Memorial Record of Western Kentucky, Volume I and Volume II, Lewis Publishing Company, 1904, pp. 86-91. Carlisle Co. [Portrait, p. 87]
JOHN W. TURK
In reviewing the history of John W. Turk, one is reminded of the words of a great New York financier, who said: "If you are not a success don't blame the times you live in, don't blame the place you occupy, don't blame
the circumstances you are surrounded with, lay the blame where it belongs --to yourself. Not in time, place or circumstance, but in the man, lies success. If you want success you must pay the price." Realizing the truth of this, Mr. Turk has paid the price of concentrated effort, indefatigable energy, of perseverance and well applied business principles, and has won the victory which he determined to gain when he started out upon an independent business career. He is now one of the leading business men of Bardwell, where he is engaged in merchandising and in the banking business, being the president of Bardwell Deposit Bank. He also has extensive landed interests, and his possessions are the visible evidence of his life of
enterprise. Mr. Turk was born upon a farm in Henry county, Kentucky, near Campbellsburg, October 20, 1852, and is a son of Thomas Robert and Elizabeth (Christler) Turk, both of whom are natives of Kentucky, the former born in Henry county and the latter near Louisville. The paternal
grandfather of our subject was Robert Turk, a native of Virginia, who at an early day established his home in Henry county, Kentucky. Subsequently, however, he removed to Missouri, where his last days were spent. The mother of our subject also represented an old Virginia family, of German lineage. Thomas Robert Turk was born in 1818, and after arriving at years of maturity was married in Jefferson county to Miss Christler. He there lived until 1858, when he removed to Carlisle county, and here he spent the evening of his life, passing away on the 31st of August, 1870. A farmer by occupation, he always carried on that pursuit, and met with a fair measure of success in his undertakings. His wife survived him for a few years,

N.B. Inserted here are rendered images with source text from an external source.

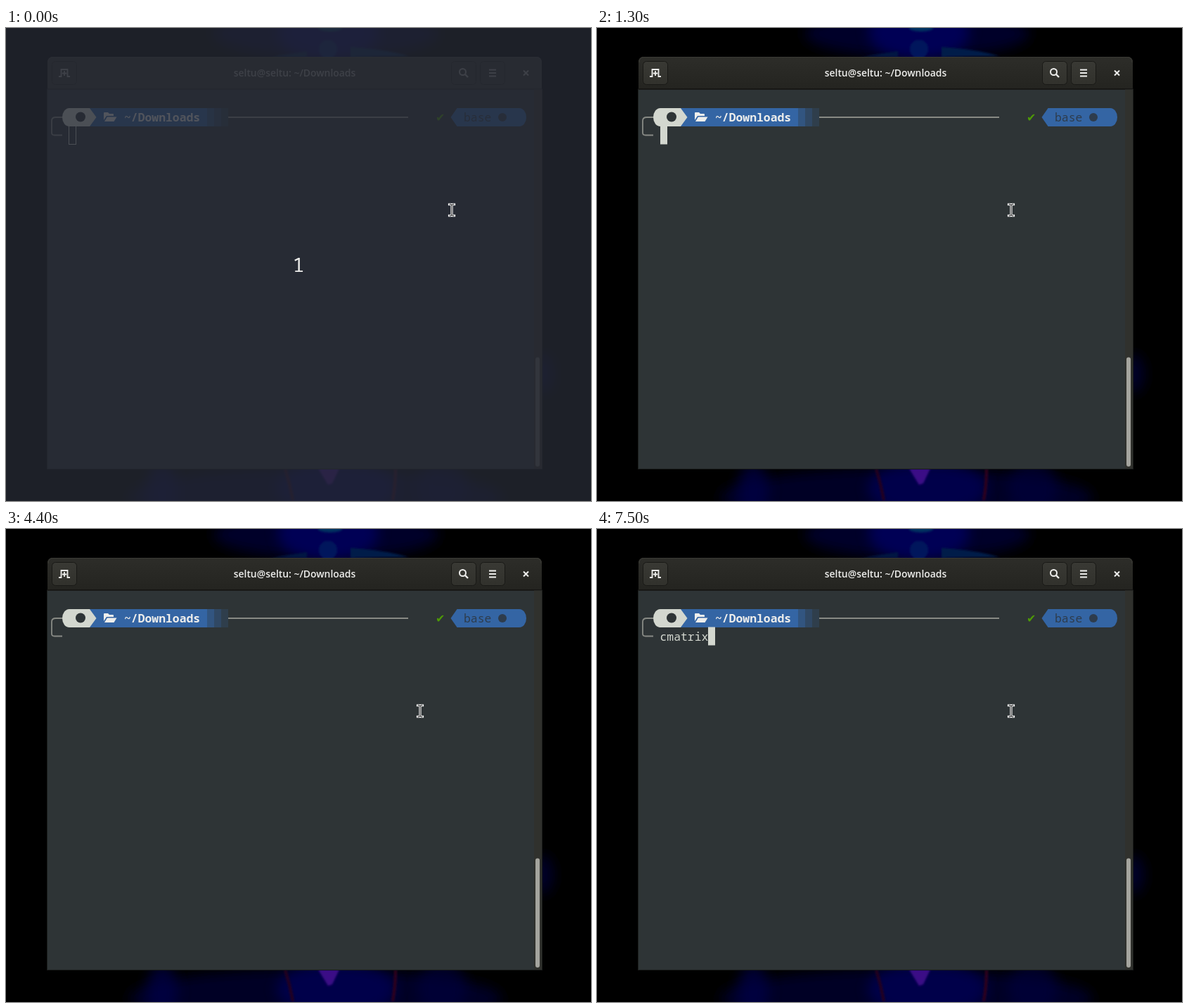
Recreate the animation shown at these times as an HTML page. Size 832 px wide and 673 px high, loop 8000 ms.

```html
<!DOCTYPE html>
<html lang="en">
<head>
<meta charset="utf-8">
<title>Terminal</title>
<style>
  html, body { margin: 0; width: 100%; height: 100%; overflow: hidden; background: #000; }
  svg { display: block; width: 832px; height: 673px; }
  text { white-space: pre; }
  .mono { font: 16.4px "Noto Sans Mono", monospace; }
  .title { font: 600 13.9px "Open Sans", "Noto Sans", sans-serif; text-anchor: middle; }
</style>
</head>
<body>
<svg id="stage" viewBox="0 0 832 673" xmlns="http://www.w3.org/2000/svg"></svg>
<script>
const LOOP = 8000, CELL = 9.85, PROMPT_X = 89.5;
const stage = document.getElementById('stage');

const rect = (x, y, w, h, fill, extra = '') =>
  `<rect x="${x}" y="${y}" width="${w}" height="${h}" fill="${fill}" ${extra}/>`;
const path = (d, fill, extra = '') => `<path d="${d}" fill="${fill}" ${extra}/>`;
const line = (d, color, width, extra = '') =>
  path(d, 'none', `stroke="${color}" stroke-width="${width}" ${extra}`);
const gradient = (id, top, bottom) =>
  `<linearGradient id="${id}" x2="0" y2="1"><stop stop-color="${top}"/><stop offset="1" stop-color="${bottom}"/></linearGradient>`;
const glow = (x, y, rx, ry, color, opacity) =>
  `<ellipse cx="${x}" cy="${y}" rx="${rx}" ry="${ry}" fill="${color}" opacity="${opacity}" filter="url(#soft)"/>`;

const defs = `<defs>
  ${gradient('barOn', '#2d2d29', '#242420')}
  ${gradient('buttonOn', '#393934', '#31312c')}
  <filter id="soft" x="-50%" y="-80%" width="200%" height="260%"><feGaussianBlur stdDeviation="9"/></filter>
  <filter id="fine" x="-30%" y="-30%" width="160%" height="160%"><feGaussianBlur stdDeviation="1.5"/></filter>
</defs>`;

const wallpaper = rect(0, 0, 832, 673, '#000') +
  glow(455, 8, 160, 34, '#00002e', 0.9) +
  glow(458, 6, 72, 40, '#000060', 0.8) +
  glow(440, 668, 265, 42, '#00002c', 0.9) +
  glow(222, 658, 22, 40, '#000048', 0.7) +
  glow(470, 655, 85, 40, '#00005a', 0.7) +
  glow(620, 655, 35, 40, '#000040', 0.6) +
  glow(764, 492, 14, 28, '#00002e', 0.9) +
  `<g filter="url(#fine)">
    <circle cx="458" cy="30" r="13" fill="#02195c"/>
    <ellipse cx="461" cy="0" rx="17" ry="5" fill="#043060"/>
    ${path('M376 41 L428 33 V41Z', '#031942')}
    ${path('M490 27 Q540 30 573 40 L490 41Z', '#031b4a')}
    ${path('M444 627 H474 L464 648 L458 650Z', '#3b0c86')}
    ${line('M397 627 Q404 650 408 672', '#28041f', 4)}
    ${line('M554 627 Q554 650 550 672', '#30041f', 4)}
  </g>`;

function chrome(focused) {
  const ink = focused ? '#eeeeec' : '#92928d';
  const bar = focused ? 'url(#barOn)' : '#34332f';
  const button = x => rect(x, 47.5, 35, 33, focused ? 'url(#buttonOn)' : '#34332f',
    `rx="5" stroke="${focused ? '#191916' : '#20201c'}"`);
  return path('M59 87 V49 Q59 41 67 41 H754 Q762 41 762 49 V87Z', bar) +
    line('M60 49 Q60 41.5 67 41.5 H754 Q761 41.5 761 49', focused ? '#3a3a35' : '#3c3b37', 1) +
    rect(59, 86, 703, 1.5, focused ? '#151513' : '#22221f') +
    button(65.5) + button(633.5) + button(674.5) +
    line('M75 69 H78.5 V59 H87.5 V69 H91 M83 61 V68 M79.8 64.5 H86.2', ink, 1.8) +
    `<circle cx="649.5" cy="62.5" r="4.5" fill="none" stroke="${ink}" stroke-width="2"/>` +
    line('M653 66 L657 70', ink, 2.4) +
    line('M687 59.5 H697 M687 64 H697 M687 68.5 H697', ink, 2) +
    line('M736 60.5 L743 67.5 M743 60.5 L736 67.5', ink, 2) +
    `<text class="title" x="410.5" y="69" fill="${ink}">seltu@seltu: ~/Downloads</text>` +
    rect(751, 87.5, 11, 539.5, focused ? '#30312d' : '#302f2b') +
    rect(753, 468.5, 6, 155.5, focused ? '#a4a49e' : '#5f605c', 'rx="3"');
}

const fades = [0.68, 0.42, 0.2].map((a, i) =>
  rect(286 + i * 10, 114, 10, 26, '#3465a4', `opacity="${a}"`)).join('');

const prompt =
  line('M80 127 H71 Q65 127 65 132 V149 Q65 152.5 69 152.5 H80', '#888a85', 1.8) +
  line('M316 127 H572', '#888a85', 1.8) +
  rect(118, 114, 168, 26, '#3465a4') + fades +
  path('M90 114 H119 L128.5 127 L119 140 H90 A10 13 0 0 1 90 114Z', '#d3d7cf') +
  '<circle cx="106" cy="126.5" r="7" fill="#2e3436"/>' +
  path('M139 131 V121 Q139 120 140 120 H145 L147 122 H152 Q153 122 153 123 V125 H143Z M140 133 L144 126.5 H157.5 L153.5 133Z', '#eeeeec') +
  '<text class="mono" x="168" y="133" fill="#eeeeec" font-weight="700" style="font-weight:700">~/Downloads</text>' +
  '<text x="611" y="133" fill="#4e9a06" style="font:16px \'DejaVu Sans\',sans-serif">✔</text>' +
  path('M641.5 114 H730 A10 13 0 0 1 730 140 H641.5 L632.5 127Z', '#3465a4') +
  '<text class="mono" x="651" y="133" fill="#2e3c4c">base</text>' +
  '<circle cx="706" cy="127" r="6" fill="#2e3c4c"/>';

const beam = 'M-3.5 -8 H-1 L0 -7 L1 -8 H3.5 M0 -7 V7 M-3.5 8 H-1 L0 7 L1 8 H3.5';

stage.innerHTML = defs + wallpaper +
  rect(58.5, 87, 704, 540.5, '#2e3436', 'stroke="#1b1d1c"') +
  chrome(false) + `<g id="focus">${chrome(true)}</g>` + prompt +
  '<text id="typed" class="mono" x="89.5" y="158.5" fill="#d3d7cf"></text>' +
  rect(0, 139.5, 10, 26, '#d3d7cf', 'id="caret"') +
  `<g id="veil">${rect(0, 0, 832, 673, '#262a34', 'opacity="0.78"')}
    <text x="416" y="347" fill="#eeeeec" text-anchor="middle" style="font:28px 'Noto Sans Mono',monospace">1</text></g>
  <g id="pointer">${line(beam, '#fff', 3.2, 'stroke-linecap="square"')}${line(beam, '#111', 1)}</g>`;

const [focus, typed, caret, veil, pointer] =
  ['focus', 'typed', 'caret', 'veil', 'pointer'].map(id => document.getElementById(id));

// Each track holds its value until the next listed time.
const typing = [[0, ''], [5500, 'c'], [6100, ''], [6300, 'c'], [6600, 'cm'], [6700, 'cma'],
  [7000, 'cmat'], [7100, 'cmatr'], [7300, 'cmatri'], [7500, 'cmatrix']];
const blink = [[0, true], [700, false], [1300, true], [2000, false], [2500, true],
  [3200, false], [3800, true], [4400, false], [5000, true]];
const pointerX = [[0, 634], [200, 624], [300, 604], [400, 594.5], [600, 591], [700, 589]];
const focusLevel = [[0, 0], [200, 0.5], [300, 0.87], [400, 1]];
const at = (track, t) => track.reduce((value, [time, next]) => t >= time ? next : value, track[0][1]);

function render(t) {
  const word = at(typing, t);
  const hollow = t < 200;
  typed.textContent = word;
  caret.setAttribute('x', Math.round(PROMPT_X + word.length * CELL) - (hollow ? 0.5 : 0));
  caret.setAttribute('fill', hollow ? 'none' : '#d3d7cf');
  caret.setAttribute('stroke', hollow ? '#d3d7cf' : 'none');
  caret.setAttribute('visibility', at(blink, t) ? 'visible' : 'hidden');
  focus.setAttribute('opacity', at(focusLevel, t));
  veil.setAttribute('visibility', t < 100 ? 'visible' : 'hidden');
  pointer.setAttribute('transform', `translate(${at(pointerX, t)} 259)`);
}

const start = performance.now();
function tick() {
  render((performance.now() - start) % LOOP);
  requestAnimationFrame(tick);
}
tick();
</script>
</body>
</html>
```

passing away in 1878, when fifty-six years of age. Both held membership in the Methodist church, and Mr. Turk gave his political support to the Democracy. Their children were as follows: Jesse C. and Thomas S., both deceased; William Robert, who is engaged in merchandising in Bardwell; Mrs. Sarah E. Anderson, now deceased; John W.,; Addie; and Nora C., who has passed away. Upon the home farm John W. Turk was reared, early becoming familiar with the labors of fields and meadow. He pursued his education in the country schools and at the age of nineteen left the home farm in order to enter upon his business career. For about two years he was engaged in clerking in Fort Jefferson, and in 1874 he joined his brother, W.R. Turk,

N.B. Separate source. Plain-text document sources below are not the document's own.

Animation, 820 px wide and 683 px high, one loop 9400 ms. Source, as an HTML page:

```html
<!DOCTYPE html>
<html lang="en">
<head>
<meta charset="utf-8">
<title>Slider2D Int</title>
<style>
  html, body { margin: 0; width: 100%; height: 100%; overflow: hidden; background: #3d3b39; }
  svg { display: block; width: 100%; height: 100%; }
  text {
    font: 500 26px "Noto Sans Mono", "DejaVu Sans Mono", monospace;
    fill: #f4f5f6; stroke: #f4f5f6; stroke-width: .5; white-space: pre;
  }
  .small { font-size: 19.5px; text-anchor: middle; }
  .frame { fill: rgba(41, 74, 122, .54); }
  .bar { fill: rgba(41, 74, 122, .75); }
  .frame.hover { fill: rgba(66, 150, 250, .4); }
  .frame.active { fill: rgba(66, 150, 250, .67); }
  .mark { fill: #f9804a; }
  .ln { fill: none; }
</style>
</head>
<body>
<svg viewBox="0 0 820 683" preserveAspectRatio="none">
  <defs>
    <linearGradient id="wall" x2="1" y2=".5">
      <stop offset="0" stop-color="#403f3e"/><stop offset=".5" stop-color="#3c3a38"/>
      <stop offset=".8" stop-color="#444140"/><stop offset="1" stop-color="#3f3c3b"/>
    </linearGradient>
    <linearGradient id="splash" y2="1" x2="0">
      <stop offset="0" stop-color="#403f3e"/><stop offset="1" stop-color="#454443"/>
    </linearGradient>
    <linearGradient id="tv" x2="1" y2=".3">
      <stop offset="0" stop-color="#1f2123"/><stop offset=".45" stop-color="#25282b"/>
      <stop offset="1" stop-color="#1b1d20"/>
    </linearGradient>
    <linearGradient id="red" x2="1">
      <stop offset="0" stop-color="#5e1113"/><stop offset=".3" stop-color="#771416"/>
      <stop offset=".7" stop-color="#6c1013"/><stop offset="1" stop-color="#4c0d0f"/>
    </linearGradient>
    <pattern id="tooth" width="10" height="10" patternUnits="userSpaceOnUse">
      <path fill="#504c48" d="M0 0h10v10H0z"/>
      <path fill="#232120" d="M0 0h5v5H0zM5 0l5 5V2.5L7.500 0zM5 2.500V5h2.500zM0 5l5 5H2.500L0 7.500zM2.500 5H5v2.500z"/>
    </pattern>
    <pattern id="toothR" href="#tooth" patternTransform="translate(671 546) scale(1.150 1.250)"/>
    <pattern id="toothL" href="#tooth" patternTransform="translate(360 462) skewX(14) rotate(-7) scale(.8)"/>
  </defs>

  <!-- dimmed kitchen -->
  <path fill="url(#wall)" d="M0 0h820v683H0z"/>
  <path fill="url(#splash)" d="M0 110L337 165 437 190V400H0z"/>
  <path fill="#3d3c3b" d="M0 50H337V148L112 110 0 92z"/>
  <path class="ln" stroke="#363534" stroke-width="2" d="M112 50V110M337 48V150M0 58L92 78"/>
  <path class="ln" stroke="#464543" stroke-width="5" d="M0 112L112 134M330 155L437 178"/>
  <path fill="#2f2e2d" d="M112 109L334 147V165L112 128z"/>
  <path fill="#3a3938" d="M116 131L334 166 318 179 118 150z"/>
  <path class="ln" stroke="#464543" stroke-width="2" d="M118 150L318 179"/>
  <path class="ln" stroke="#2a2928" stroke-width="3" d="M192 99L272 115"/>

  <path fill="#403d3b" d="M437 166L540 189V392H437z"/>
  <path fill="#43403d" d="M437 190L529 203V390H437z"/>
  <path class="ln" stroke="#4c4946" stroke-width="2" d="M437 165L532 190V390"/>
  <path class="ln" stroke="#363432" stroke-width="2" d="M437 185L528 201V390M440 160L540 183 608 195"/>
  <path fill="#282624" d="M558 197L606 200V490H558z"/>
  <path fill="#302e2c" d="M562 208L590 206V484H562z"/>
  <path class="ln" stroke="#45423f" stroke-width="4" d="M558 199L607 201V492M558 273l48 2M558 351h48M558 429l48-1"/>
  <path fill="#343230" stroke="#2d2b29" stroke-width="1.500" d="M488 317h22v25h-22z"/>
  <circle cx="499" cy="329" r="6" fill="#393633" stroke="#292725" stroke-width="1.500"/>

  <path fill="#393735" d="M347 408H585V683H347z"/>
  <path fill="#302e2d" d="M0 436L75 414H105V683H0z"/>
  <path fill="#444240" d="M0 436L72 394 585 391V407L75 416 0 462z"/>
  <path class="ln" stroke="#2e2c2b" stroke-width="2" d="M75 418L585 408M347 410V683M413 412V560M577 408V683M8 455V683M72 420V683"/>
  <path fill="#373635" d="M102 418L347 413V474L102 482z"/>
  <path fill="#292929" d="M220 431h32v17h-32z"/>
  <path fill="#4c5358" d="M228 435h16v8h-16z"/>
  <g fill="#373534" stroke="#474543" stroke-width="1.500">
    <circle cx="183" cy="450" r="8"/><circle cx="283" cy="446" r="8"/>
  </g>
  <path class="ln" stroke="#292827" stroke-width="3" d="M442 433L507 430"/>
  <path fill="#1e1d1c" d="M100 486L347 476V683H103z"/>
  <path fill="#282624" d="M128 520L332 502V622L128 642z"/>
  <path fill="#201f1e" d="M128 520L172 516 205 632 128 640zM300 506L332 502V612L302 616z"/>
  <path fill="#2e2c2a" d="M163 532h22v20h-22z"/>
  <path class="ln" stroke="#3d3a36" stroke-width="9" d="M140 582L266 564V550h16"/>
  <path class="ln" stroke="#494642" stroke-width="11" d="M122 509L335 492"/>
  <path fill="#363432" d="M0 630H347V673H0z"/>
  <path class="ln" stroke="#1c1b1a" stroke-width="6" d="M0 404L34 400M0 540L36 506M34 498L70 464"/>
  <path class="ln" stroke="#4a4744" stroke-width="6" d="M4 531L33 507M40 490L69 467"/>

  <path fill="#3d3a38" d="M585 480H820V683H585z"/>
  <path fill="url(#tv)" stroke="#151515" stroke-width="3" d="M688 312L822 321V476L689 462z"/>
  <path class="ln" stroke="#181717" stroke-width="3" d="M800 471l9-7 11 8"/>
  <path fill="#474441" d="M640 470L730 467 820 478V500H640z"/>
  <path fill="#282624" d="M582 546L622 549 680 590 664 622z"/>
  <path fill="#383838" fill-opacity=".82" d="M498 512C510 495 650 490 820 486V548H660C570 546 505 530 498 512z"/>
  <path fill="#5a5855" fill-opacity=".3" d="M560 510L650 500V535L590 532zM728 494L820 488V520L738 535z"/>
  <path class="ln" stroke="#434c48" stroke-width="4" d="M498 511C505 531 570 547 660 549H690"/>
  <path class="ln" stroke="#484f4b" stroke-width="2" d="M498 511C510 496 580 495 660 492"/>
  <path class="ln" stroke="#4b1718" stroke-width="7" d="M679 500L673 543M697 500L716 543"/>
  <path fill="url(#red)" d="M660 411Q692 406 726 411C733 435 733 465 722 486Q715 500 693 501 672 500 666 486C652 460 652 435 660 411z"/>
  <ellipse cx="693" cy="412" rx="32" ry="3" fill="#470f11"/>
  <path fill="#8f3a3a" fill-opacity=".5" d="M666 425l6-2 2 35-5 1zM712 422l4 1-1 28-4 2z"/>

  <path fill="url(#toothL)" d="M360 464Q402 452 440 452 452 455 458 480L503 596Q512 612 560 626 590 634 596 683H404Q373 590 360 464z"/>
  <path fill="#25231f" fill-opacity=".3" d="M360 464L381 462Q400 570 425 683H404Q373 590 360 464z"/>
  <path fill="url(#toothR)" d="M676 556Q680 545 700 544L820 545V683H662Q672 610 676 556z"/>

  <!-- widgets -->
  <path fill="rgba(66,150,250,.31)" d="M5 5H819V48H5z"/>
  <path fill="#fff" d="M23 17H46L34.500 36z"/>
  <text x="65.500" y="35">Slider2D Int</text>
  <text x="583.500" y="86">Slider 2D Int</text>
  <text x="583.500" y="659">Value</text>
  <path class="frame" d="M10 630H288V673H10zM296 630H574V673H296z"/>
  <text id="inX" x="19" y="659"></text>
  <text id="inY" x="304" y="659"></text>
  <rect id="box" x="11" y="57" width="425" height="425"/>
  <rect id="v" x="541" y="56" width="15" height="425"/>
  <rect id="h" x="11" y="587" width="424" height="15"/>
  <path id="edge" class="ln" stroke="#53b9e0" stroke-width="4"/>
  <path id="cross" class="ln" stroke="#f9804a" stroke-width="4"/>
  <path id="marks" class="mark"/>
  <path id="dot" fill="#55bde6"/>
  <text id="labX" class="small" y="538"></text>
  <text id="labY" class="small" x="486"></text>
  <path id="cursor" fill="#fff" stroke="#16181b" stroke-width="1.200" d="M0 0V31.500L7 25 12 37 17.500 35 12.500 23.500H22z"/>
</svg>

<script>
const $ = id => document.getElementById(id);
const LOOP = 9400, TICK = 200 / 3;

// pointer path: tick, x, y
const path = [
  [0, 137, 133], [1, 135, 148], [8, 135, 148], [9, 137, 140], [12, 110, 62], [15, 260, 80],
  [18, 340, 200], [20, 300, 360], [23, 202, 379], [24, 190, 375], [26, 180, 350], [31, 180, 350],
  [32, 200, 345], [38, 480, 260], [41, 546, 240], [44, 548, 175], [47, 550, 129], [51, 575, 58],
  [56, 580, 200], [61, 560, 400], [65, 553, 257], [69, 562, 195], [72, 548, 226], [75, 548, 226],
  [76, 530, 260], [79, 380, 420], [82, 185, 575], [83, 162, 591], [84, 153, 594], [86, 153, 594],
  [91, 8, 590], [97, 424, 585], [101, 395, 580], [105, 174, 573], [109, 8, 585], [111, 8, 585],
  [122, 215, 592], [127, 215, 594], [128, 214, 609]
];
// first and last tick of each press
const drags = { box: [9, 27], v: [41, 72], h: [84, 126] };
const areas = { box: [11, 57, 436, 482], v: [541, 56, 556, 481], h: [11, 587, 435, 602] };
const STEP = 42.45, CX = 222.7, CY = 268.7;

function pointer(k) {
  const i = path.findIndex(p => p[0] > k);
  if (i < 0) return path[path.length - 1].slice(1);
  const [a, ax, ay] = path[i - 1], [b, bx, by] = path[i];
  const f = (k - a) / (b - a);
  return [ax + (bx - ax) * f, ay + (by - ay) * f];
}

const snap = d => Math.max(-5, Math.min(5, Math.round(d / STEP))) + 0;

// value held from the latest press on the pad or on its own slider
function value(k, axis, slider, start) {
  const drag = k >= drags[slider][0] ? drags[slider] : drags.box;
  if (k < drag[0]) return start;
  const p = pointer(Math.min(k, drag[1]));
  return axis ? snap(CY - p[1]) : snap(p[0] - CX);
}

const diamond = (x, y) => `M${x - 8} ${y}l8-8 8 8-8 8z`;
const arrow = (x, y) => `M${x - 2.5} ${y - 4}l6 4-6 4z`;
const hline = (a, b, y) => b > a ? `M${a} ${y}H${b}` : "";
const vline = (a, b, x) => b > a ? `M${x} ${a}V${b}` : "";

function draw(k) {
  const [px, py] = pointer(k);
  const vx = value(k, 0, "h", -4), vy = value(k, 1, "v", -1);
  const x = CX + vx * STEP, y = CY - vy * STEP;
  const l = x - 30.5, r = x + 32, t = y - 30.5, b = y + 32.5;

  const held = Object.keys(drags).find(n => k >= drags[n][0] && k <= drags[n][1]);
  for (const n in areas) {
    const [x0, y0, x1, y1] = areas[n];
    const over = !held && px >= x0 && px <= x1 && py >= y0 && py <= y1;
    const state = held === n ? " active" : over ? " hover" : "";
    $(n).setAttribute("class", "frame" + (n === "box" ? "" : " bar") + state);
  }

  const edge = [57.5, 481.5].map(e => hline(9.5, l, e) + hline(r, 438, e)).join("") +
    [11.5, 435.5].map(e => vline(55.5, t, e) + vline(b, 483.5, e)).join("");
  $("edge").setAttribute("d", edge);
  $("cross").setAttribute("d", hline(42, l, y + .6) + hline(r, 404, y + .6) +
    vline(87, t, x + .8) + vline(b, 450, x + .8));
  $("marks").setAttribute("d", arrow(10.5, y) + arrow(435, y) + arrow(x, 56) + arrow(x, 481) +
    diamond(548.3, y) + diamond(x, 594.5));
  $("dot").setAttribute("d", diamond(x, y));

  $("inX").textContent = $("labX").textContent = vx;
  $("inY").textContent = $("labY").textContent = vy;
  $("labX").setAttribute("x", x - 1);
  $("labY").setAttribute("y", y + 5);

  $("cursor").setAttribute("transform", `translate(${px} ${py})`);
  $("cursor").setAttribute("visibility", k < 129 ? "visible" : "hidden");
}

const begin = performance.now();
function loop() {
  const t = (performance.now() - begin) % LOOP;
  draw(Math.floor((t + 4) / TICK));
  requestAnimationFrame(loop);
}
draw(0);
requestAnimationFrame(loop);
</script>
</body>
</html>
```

in the establishment of a general store in Bardwell. They had but a small capital, and had a little stock of goods at the beginning, but through honorable business methods and fair dealing won a liberal patronage. They prospered from year to year, and in 1879 Mr. Turk sold out to his brother.
Soon afterward he began business alone, and has met with a high degree of success as a general merchant of Bardwell. He has a fine brick store, two stories in height, and has a double room which is well filled with a carefully selected line of general merchandise. Mr. Turk is also one of
the original stockholders of the Bardwell Deposit Bank, and has served as one of its directors since its organization. On the 1st of January, 1902, he was chosen its president, and is now acting in that capacity. He has also judiciously invested in landed interests, and now has extensive and valuable property holdings. In 1876 Mr. Turk was united in marriage to Miss Alice Bodkin, a daughter of Daniel Bodkin, of Carlisle county. Their marriage was blessed with nine children, of whom two are now deceased. Mr. Turk has always given his political support to the Democracy, but has had neither time nor inclination to seek public office. Fraternally he is connected with the Odd Fellows and with the Masons, and has attained to the Knight Templar degree in the latter organization. His reputation in business circles is one of the highest, for he is not only energetic and enterprising, but also thoroughly reliable, and through his own efforts has steadily advanced to the plane of affluence. He represents the highest type of American enterprise and industry, and his rise to commercial prominence has been the result of his own efforts and ability. No business man in Carlisle county,
of to-day, has accomplished more, if as much, as has John W. Turk. Taking into consideration the fact that from a poor young man just off the farm, he has steadiy advanced in the commercial and business world, and to-day stands the peer, if not in the advance, of any other business man of
Carlisle county, and all accomplished by means of his own well directed and sagacious efforts, it is evident that Mr. Turk's business career has not only been active and successful, but also useful, entitling him to praise and the confidence of his fellow-citizens. Perhaps no other man has contributed as much to the upbuilding of Bardwell as has John W. Turk. He was [sic] given aid to every enterprise and effort that have been put forth to advance the public good of Bardwell and of Carlisle county. In deportment he is genial, considerate and generous. His friends and patrons are numerous, and by a wide circle of acquaintance he is held in highest esteem.